What is expected: Which lines below contain the word "pinkBand"? Copy each one.

Saved entries:
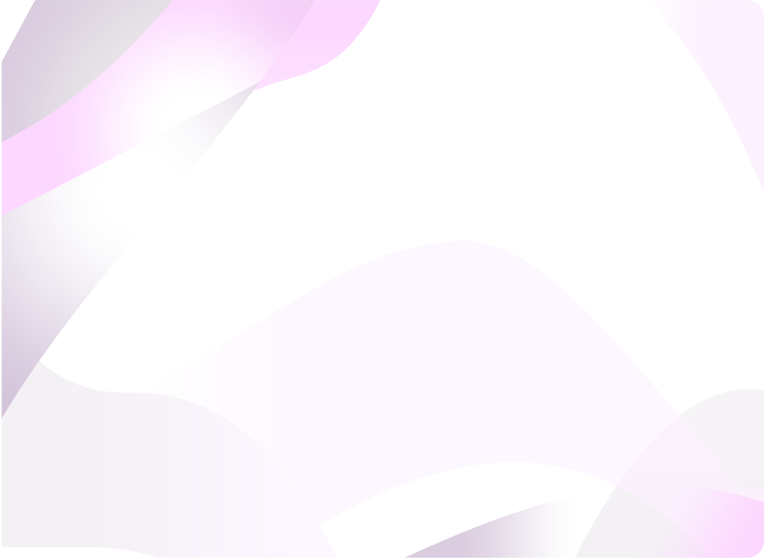
Write a WebGL 1 fragment shader that draws this background.

```glsl
precision highp float;
// Soft white card with pale pink and lilac waves sweeping through its corners.

uniform vec2 u_resolution;

#define ASPECT 1.369
#define CORNER_RADIUS 0.03
#define WHITE vec3(1.0)
#define PINK vec3(0.99, 0.845, 1.0)
#define BLUSH vec3(0.99, 0.945, 1.0)
#define HILL_TINT vec3(0.992, 0.968, 1.0)
#define MIST vec3(0.957, 0.945, 0.962)
#define SILVER vec3(0.91, 0.90, 0.91)
#define LILAC vec3(0.855, 0.80, 0.875)
#define DEEP_LILAC vec3(0.82, 0.76, 0.85)
#define PINK_GLOW vec2(0.348, 0.768)
#define LILAC_GLOW vec2(0.25, 0.66)

// Cubic through four evenly spaced heights, held flat beyond its ends.
float curve(float x, float start, float end, vec4 h) {
  float s = 3.0 * clamp((x - start) / (end - start), 0.0, 1.0);
  float a = s - 1.0, b = s - 2.0, c = s - 3.0;
  return dot(h, vec4(-a * b * c / 6.0, s * b * c * 0.5,
                     -s * a * c * 0.5, s * a * b / 6.0));
}

// Antialiased coverage, full where d is positive.
float cover(float d) {
  float pixel = 0.8 / u_resolution.y;
  return smoothstep(-pixel, pixel, d);
}

float roundedBox(vec2 p, vec2 halfSize, float radius) {
  vec2 q = abs(p) - halfSize + radius;
  return length(max(q, 0.0)) + min(max(q.x, q.y), 0.0) - radius;
}

// Broad central hill with a scooped underside.
float hillMask(vec2 p) {
  float top = p.x < 0.793
    ? curve(p.x, 0.258, 0.793, vec4(0.312, 0.410, 0.513, 0.567))
    : curve(p.x, 0.793, 1.328, vec4(0.567, 0.510, 0.330, 0.127));
  float base = curve(p.x, 0.472, 1.275, vec4(0.0, 0.143, 0.164, 0.0));
  return cover(top - p.y) * cover(p.y - base);
}

// Misty mound in the lower left, lifted off the bottom edge.
float moundMask(vec2 p) {
  float top = p.x < 0.232
    ? curve(p.x, 0.0, 0.232, vec4(0.438, 0.349, 0.308, 0.299))
    : curve(p.x, 0.232, 0.606, vec4(0.299, 0.276, 0.185, -0.005));
  float lift = max(p.x - 0.16, 0.0);
  float base = 0.023 - 1.3 * lift * lift;
  return cover(top - p.y) * cover(p.y - base);
}

// Layered ribbons in the upper left, fading into two white glows.
vec3 paintRibbons(vec3 color, vec2 p) {
  float petal = curve(p.x, 0.46, 0.681, vec4(0.840, 0.865, 0.904, 1.005));
  vec3 petalColor = mix(PINK, WHITE, 0.2 * smoothstep(0.97, 0.83, p.y));
  float petalMask = cover(p.y - petal) * smoothstep(0.40, 0.42, p.x);
  color = mix(color, petalColor, petalMask);

  float pinkDistance = length(p - PINK_GLOW);
  float lilacDistance = length(p - LILAC_GLOW);
  vec3 pinkBand = mix(WHITE, PINK, smoothstep(0.05, 0.27, pinkDistance));
  pinkBand -= 0.035 * smoothstep(0.34, 0.56, p.x) * smoothstep(0.85, 1.0, p.y);
  vec3 lilacBand = mix(WHITE, DEEP_LILAC, smoothstep(0.05, 0.50, lilacDistance));
  vec3 cornerBand = mix(SILVER, LILAC, smoothstep(0.15, 0.38, pinkDistance));

  float seam = 0.613 + 0.52 * p.x;
  float corner = curve(p.x, 0.0, 0.312, vec4(0.745, 0.807, 0.893, 1.005));
  vec3 ribbon = mix(lilacBand, pinkBand, cover(p.y - seam));
  ribbon = mix(ribbon, cornerBand, cover(p.y - corner));
  ribbon = mix(ribbon, WHITE, cover(p.y - 0.884 - 1.857 * p.x));

  float edge = curve(p.y, 0.239, 1.0, vec4(-0.005, 0.173, 0.380, 0.561));
  return mix(color, ribbon, cover(edge - p.x));
}

// Lilac swoosh and translucent mound in the lower right.
vec3 paintLowerRight(vec3 color, vec2 p, float hill) {
  float crest = curve(p.x, 0.708, 1.362, vec4(-0.002, 0.087, 0.132, 0.103));
  float swoosh = cover(crest - p.y);
  color = mix(color, mix(LILAC, WHITE, smoothstep(0.80, 1.04, p.x)), swoosh);

  float top = curve(p.x, 1.02, 1.362, vec4(-0.005, 0.180, 0.282, 0.303));
  vec3 mound = mix(MIST, WHITE, 0.25 * smoothstep(0.05, 0.25, p.y));
  mound = mix(mound, BLUSH, 0.75 * hill);
  float blush = smoothstep(1.12, 1.34, p.x - 0.5 * p.y);
  mound = mix(mound, PINK, blush * swoosh);
  return mix(color, mound, cover(top - p.y));
}

void main() {
  vec2 p = gl_FragCoord.xy / u_resolution * vec2(ASPECT, 1.0);
  float hill = hillMask(p);
  vec3 color = mix(WHITE, HILL_TINT, hill * smoothstep(0.22, 0.60, p.x));

  vec3 mound = mix(MIST, HILL_TINT, smoothstep(0.05, 0.60, p.x));
  color = mix(color, mound, moundMask(p));
  color = paintRibbons(color, p);
  color = paintLowerRight(color, p, hill);

  // Fading blush wave in the upper right.
  float wave = curve(p.x, 1.141, 1.362, vec4(1.005, 0.927, 0.813, 0.656));
  color = mix(color, BLUSH, cover(p.y - wave) * smoothstep(1.13, 1.27, p.x));

  // Rounded card on white.
  float card = roundedBox(p - vec2(0.6825, 0.502), vec2(0.6795, 0.498), CORNER_RADIUS);
  gl_FragColor = vec4(mix(WHITE, color, cover(-card)), 1.0);
}
```
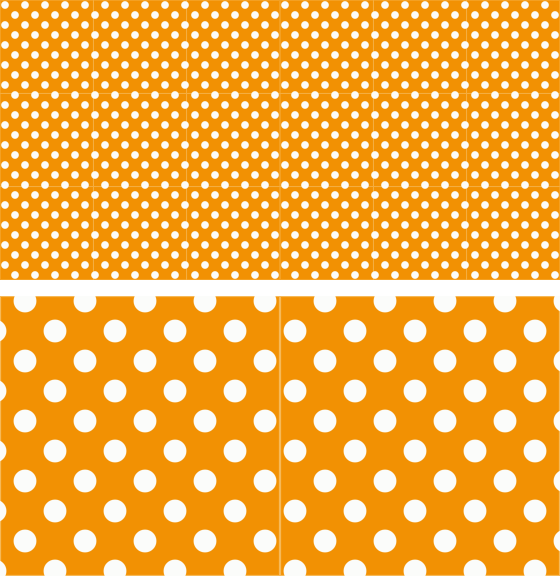
Top: the whole. Bottom: its middle third, enlarged.
A Shadertoy shader for this pattern:

```glsl
// Staggered white polka dots on orange, crossed by a grid of faint pale tile seams.

// Share of a pixel covered by a thin line of the given half width
float lineCoverage(float dist, float halfWidth, float pixel) {
    float inner = max(dist - 0.5 * pixel, -halfWidth);
    float outer = min(dist + 0.5 * pixel, halfWidth);
    return clamp((outer - inner) / pixel, 0.0, 1.0);
}

// Round dots on every second cell of a unit checkerboard
float dotCoverage(vec2 grid, float pixel) {
    vec2 cell = floor(grid);
    float filled = 1.0 - mod(cell.x + cell.y, 2.0);
    float dist = length(grid - cell - 0.5) - 0.38;
    return filled * (1.0 - smoothstep(-0.7 * pixel, 0.7 * pixel, dist));
}

// Lines along the edges of unit tiles
float seamCoverage(vec2 tile, float pixel) {
    vec2 dist = abs(tile - round(tile));
    return max(lineCoverage(dist.x, 0.004, pixel), lineCoverage(dist.y, 0.004, pixel));
}

void mainImage(out vec4 fragColor, in vec2 fragCoord) {
    // Canvas heights, measured from the upper left corner
    vec2 p = vec2(fragCoord.x, iResolution.y - fragCoord.y) / iResolution.y;
    float pixel = 1.0 / iResolution.y;

    // Orange ground, then seams three tiles high, then dots 28 rows high
    vec3 color = vec3(0.95, 0.57, 0.01);
    color = mix(color, vec3(0.98, 0.85, 0.62), 0.55 * seamCoverage(p * 3.0, pixel * 3.0));
    color = mix(color, vec3(0.985, 0.99, 0.98), dotCoverage(p * 28.0, pixel * 28.0));

    fragColor = vec4(color, 1.0);
}
```
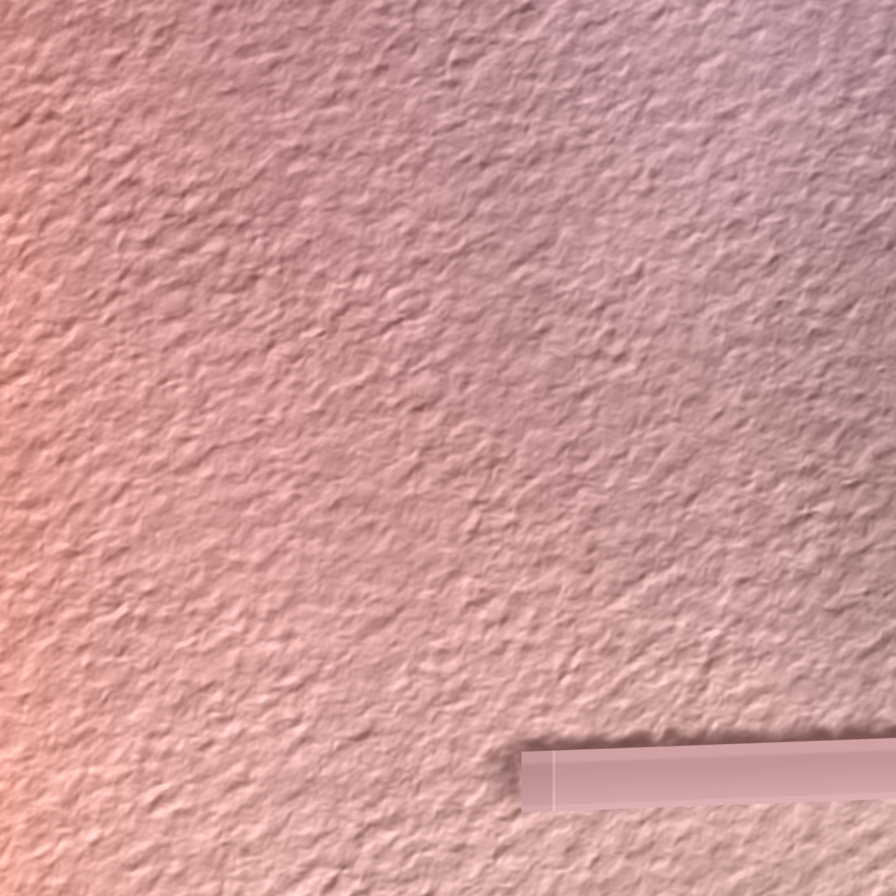
Give the GLSL for this texture, as a Shadertoy shader.

```glsl
// Rough pink plaster wall in raking light, with a smooth cable duct at the lower right.

float hash(vec2 p) {
    return fract(sin(dot(p, vec2(127.1, 311.7))) * 43758.5453);
}

float noise(vec2 p) {
    vec2 i = floor(p), f = fract(p);
    f = f * f * (3.0 - 2.0 * f);
    return mix(mix(hash(i), hash(i + vec2(1, 0)), f.x),
               mix(hash(i + vec2(0, 1)), hash(i + vec2(1, 1)), f.x), f.y);
}

mat2 rotate(float a) {
    return mat2(cos(a), -sin(a), sin(a), cos(a));
}

// Height of the plaster: short lumps, slightly drawn out along a rising diagonal
float plaster(vec2 p) {
    p += 0.006 * (vec2(noise(p * 55.0), noise(p * 55.0 + 71.0)) - 0.5);
    vec2 q = rotate(0.55) * p * vec2(1.0);
    q = vec2(dot(p, vec2(0.85, 0.53)), dot(p, vec2(-0.53, 0.85))) * vec2(0.75, 1.1);
    float height = 0.0, amplitude = 1.0, frequency = 66.0;
    for (int i = 0; i < 3; i++) {
        height += amplitude * noise(q * frequency + float(i) * 17.3);
        q = rotate(0.4) * q;
        frequency *= 1.8;
        amplitude *= 0.52;
    }
    return height;
}

// Slow drift of the light: warm left, lilac upper right, pale bottom
vec3 wallColor(vec2 uv) {
    vec3 top = mix(vec3(0.76, 0.55, 0.55), vec3(0.76, 0.60, 0.63), smoothstep(0.2, 0.9, uv.x));
    vec3 middle = mix(vec3(0.82, 0.60, 0.59), vec3(0.76, 0.59, 0.58), smoothstep(0.3, 1.0, uv.x));
    vec3 bottom = mix(vec3(0.88, 0.67, 0.65), vec3(0.84, 0.67, 0.65), uv.x);
    vec3 color = mix(bottom, middle, smoothstep(0.0, 0.5, uv.y));
    color = mix(color, top, smoothstep(0.4, 1.0, uv.y));
    color += vec3(0.10, 0.02, -0.02) * exp(-uv.x * 9.0) * (1.0 - 0.5 * uv.y);
    color *= 1.0 - 0.08 * smoothstep(0.8, 1.0, uv.x) * smoothstep(0.1, 0.4, uv.y);
    return color * (0.965 + 0.07 * noise(uv * 7.0));
}

void mainImage(out vec4 fragColor, in vec2 fragCoord) {
    vec2 uv = fragCoord / iResolution.xy;
    float pixel = 1.0 / iResolution.y;

    // Relief: slopes that face the lower right catch the light
    vec2 toLight = vec2(0.55, -0.83) * 0.0024;
    float slope = plaster(uv - toLight) - plaster(uv + toLight);
    float relief = clamp(slope * 0.34, -0.22, 0.17);
    relief *= 0.8 + 0.4 * noise(uv * 9.0 + 5.0);
    vec3 color = wallColor(uv);
    color += relief * vec3(0.95, 0.92, 0.92);
    color += 0.05 * (noise(uv * 85.0 + 31.0) - 0.5);

    // Duct coordinates: along its length, and up from its lower edge
    float along = uv.x - 0.582;
    float up = uv.y - 0.093 - 0.037 * along;
    float ductHeight = 0.068;

    // Shadow above the duct and at its open end
    float ragged = 0.012 * (noise(uv * 60.0) - 0.5);
    float above = smoothstep(0.023, 0.002, up - ductHeight + ragged)
                * smoothstep(-0.05, 0.03, along) * smoothstep(0.02, 0.06, up);
    float end = smoothstep(-0.055, 0.0, along + ragged) * smoothstep(0.01, -0.01, along)
              * smoothstep(0.005, 0.03, up) * smoothstep(0.085, 0.055, up);
    float shadow = max(above * 0.85, end * 0.65);
    color = mix(color, vec3(0.43, 0.28, 0.27), shadow);

    // Duct face: pale lower lip, lit upper edge, end cap
    float across = up / ductHeight;
    vec3 duct = mix(vec3(0.83, 0.65, 0.66), vec3(0.77, 0.58, 0.59), smoothstep(0.05, 0.75, across));
    duct += 0.05 * smoothstep(0.76, 0.84, across);
    duct += 0.04 * smoothstep(0.14, 0.08, across);
    duct -= 0.03 * smoothstep(0.038, 0.034, along);
    duct += 0.08 * smoothstep(0.003, 0.0, abs(along - 0.036));
    float box = max(-along, abs(up - 0.5 * ductHeight) - 0.5 * ductHeight);
    color = mix(color, duct, 1.0 - smoothstep(-pixel, pixel, box));

    fragColor = vec4(clamp(color, 0.0, 1.0), 1.0);
}
```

Result for this task:
  vec3 pinkBand = mix(WHITE, PINK, smoothstep(0.05, 0.27, pinkDistance));
  pinkBand -= 0.035 * smoothstep(0.34, 0.56, p.x) * smoothstep(0.85, 1.0, p.y);
  vec3 ribbon = mix(lilacBand, pinkBand, cover(p.y - seam));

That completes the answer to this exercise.